§ Task statement:
Your answer should be only the lines below from the one with "163C430 215 437" to the one with "139C715 55 640", repeated exactly, ends included.

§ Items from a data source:
+++++
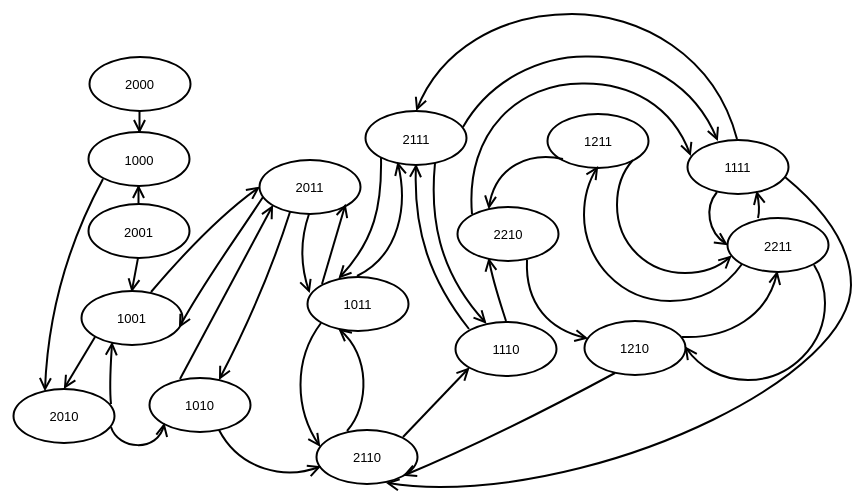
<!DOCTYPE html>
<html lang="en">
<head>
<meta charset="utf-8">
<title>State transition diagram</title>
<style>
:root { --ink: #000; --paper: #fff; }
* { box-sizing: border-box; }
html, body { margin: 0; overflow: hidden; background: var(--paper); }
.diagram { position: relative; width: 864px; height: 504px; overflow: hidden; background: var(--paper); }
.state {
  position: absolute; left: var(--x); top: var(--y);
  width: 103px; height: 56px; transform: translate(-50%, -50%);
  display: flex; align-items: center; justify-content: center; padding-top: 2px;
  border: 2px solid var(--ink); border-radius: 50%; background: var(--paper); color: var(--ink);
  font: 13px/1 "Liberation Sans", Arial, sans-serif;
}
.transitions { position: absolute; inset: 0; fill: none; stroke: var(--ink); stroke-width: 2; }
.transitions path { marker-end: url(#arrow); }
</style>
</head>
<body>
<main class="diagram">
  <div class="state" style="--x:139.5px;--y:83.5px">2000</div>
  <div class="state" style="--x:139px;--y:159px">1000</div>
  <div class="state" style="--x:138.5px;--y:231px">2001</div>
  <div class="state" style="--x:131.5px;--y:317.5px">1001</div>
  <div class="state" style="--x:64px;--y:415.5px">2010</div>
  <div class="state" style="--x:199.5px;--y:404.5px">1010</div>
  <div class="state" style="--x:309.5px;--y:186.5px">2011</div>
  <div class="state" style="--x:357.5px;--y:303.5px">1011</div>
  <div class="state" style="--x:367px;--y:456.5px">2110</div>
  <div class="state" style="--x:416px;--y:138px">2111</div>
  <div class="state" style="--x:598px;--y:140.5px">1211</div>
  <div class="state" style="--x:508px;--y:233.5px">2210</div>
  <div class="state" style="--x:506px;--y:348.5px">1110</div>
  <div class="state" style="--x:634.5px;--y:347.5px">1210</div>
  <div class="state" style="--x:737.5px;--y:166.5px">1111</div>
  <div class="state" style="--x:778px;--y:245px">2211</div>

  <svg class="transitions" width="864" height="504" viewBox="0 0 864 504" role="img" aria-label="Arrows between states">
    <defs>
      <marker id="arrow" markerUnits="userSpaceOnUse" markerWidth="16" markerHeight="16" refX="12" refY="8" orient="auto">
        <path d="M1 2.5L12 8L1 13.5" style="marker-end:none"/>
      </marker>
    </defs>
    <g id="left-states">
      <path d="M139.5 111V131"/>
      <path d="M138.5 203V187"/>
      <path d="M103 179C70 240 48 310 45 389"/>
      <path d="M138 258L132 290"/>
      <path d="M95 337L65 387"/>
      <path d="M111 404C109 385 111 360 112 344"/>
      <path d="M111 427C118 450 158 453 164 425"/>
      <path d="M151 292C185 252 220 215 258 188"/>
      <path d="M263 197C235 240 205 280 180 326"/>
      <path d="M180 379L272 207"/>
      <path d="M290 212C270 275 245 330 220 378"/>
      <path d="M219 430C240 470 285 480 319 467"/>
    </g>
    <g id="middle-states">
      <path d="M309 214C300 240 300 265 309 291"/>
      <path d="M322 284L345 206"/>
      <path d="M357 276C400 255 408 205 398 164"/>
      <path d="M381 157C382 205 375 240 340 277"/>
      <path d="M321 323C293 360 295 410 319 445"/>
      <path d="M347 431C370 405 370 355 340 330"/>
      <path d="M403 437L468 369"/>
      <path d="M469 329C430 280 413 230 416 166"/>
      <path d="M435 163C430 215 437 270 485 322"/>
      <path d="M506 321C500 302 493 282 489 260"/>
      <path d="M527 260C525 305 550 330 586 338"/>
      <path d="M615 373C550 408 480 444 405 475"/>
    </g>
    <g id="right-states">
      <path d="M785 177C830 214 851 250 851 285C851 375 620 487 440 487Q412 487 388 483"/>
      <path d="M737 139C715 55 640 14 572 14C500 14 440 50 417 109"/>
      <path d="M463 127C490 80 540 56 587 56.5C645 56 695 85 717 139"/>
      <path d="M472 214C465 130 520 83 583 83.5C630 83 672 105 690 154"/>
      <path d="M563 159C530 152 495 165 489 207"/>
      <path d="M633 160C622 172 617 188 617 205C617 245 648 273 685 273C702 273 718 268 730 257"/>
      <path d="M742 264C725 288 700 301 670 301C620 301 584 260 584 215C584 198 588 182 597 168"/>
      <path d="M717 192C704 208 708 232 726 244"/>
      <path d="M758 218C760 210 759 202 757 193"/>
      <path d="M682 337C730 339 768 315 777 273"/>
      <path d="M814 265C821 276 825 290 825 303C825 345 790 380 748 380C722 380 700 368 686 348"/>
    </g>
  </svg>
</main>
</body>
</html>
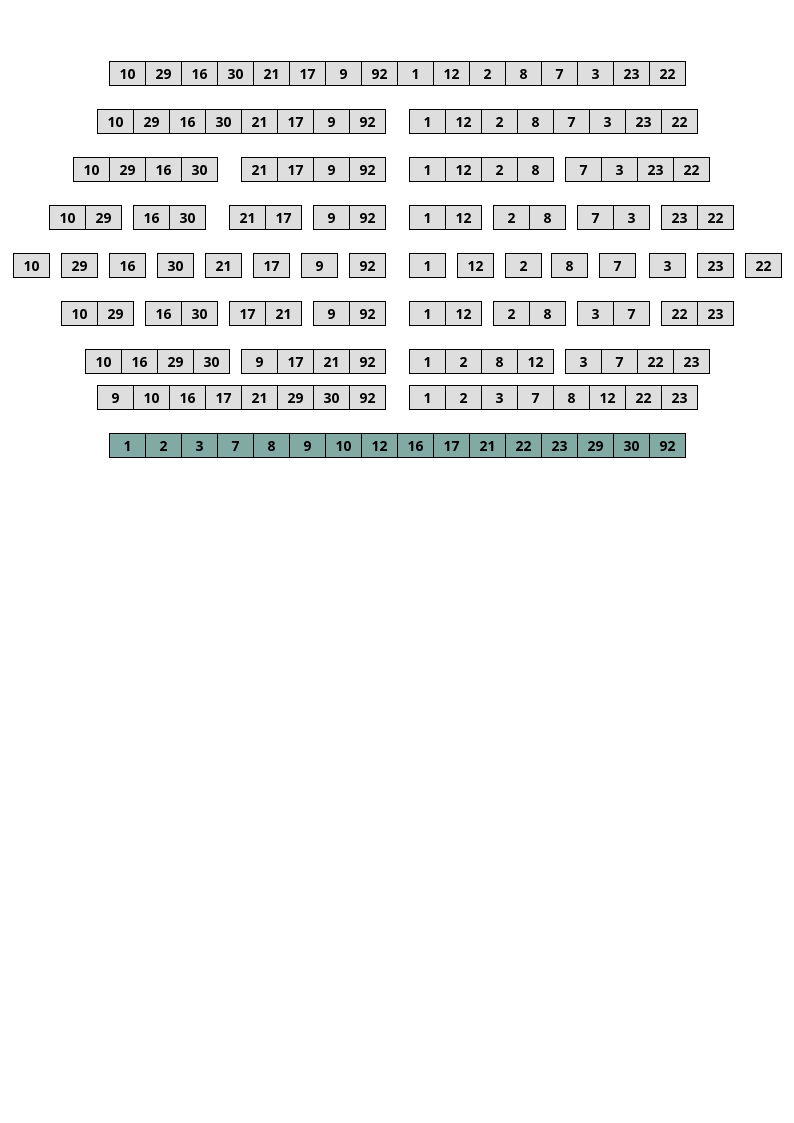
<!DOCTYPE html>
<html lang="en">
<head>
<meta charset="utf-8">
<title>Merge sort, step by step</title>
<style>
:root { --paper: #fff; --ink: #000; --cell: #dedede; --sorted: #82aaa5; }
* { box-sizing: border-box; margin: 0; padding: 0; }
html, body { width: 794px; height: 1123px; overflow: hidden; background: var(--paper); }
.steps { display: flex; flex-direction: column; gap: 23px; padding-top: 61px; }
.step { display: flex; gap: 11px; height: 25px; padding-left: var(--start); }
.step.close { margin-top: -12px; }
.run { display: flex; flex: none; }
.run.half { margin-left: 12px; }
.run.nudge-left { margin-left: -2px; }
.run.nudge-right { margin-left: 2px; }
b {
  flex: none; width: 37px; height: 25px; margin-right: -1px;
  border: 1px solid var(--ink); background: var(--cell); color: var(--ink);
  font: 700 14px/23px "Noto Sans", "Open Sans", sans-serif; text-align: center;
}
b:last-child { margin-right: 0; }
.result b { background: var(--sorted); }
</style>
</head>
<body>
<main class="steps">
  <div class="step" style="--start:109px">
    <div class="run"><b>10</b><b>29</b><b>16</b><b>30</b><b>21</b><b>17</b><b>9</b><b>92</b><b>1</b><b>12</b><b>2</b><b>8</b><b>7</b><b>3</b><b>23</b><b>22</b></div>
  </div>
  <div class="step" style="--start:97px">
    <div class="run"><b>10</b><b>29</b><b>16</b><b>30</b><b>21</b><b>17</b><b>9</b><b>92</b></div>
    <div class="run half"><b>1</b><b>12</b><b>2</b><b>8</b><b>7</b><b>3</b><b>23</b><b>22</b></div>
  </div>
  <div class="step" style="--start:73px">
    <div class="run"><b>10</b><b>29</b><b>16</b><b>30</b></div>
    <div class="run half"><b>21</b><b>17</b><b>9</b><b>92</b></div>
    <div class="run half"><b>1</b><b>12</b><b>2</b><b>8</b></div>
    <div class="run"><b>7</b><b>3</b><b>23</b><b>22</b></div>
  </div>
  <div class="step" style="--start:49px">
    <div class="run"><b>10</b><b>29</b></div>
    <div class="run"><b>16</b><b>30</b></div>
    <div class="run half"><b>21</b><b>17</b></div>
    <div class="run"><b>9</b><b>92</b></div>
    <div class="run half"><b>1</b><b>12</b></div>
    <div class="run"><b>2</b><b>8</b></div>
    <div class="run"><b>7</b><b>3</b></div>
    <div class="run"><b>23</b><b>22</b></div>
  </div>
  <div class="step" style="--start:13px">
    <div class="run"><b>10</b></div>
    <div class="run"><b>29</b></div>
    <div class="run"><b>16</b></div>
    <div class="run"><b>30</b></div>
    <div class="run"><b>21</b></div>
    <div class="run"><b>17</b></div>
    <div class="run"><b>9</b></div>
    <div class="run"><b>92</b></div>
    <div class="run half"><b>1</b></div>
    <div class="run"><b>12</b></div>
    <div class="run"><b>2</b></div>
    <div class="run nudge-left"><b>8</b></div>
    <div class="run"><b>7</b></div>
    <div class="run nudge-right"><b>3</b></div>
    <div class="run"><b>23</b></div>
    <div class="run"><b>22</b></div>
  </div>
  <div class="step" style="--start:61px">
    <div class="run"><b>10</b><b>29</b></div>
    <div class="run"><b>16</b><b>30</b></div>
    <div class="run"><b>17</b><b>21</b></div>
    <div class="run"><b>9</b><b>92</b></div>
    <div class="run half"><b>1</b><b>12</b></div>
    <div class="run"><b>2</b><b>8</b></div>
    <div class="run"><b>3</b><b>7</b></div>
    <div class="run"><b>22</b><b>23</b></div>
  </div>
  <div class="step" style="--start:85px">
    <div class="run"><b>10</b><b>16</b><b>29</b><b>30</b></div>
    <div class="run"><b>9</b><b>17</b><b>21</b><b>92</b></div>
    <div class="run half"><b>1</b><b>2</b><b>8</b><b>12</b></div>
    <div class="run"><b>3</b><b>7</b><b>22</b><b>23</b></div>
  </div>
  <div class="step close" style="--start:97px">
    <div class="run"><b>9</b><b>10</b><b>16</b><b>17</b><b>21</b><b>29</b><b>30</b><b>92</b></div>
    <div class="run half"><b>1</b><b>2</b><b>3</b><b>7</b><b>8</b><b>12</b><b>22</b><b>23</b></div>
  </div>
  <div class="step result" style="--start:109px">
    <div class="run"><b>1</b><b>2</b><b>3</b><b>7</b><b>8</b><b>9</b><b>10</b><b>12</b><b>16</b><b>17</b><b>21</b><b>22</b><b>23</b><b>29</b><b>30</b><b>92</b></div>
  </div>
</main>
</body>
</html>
+++++
§ Reply:
      <path d="M435 163C430 215 437 270 485 322"/>
      <path d="M506 321C500 302 493 282 489 260"/>
      <path d="M527 260C525 305 550 330 586 338"/>
      <path d="M615 373C550 408 480 444 405 475"/>
    </g>
    <g id="right-states">
      <path d="M785 177C830 214 851 250 851 285C851 375 620 487 440 487Q412 487 388 483"/>
      <path d="M737 139C715 55 640 14 572 14C500 14 440 50 417 109"/>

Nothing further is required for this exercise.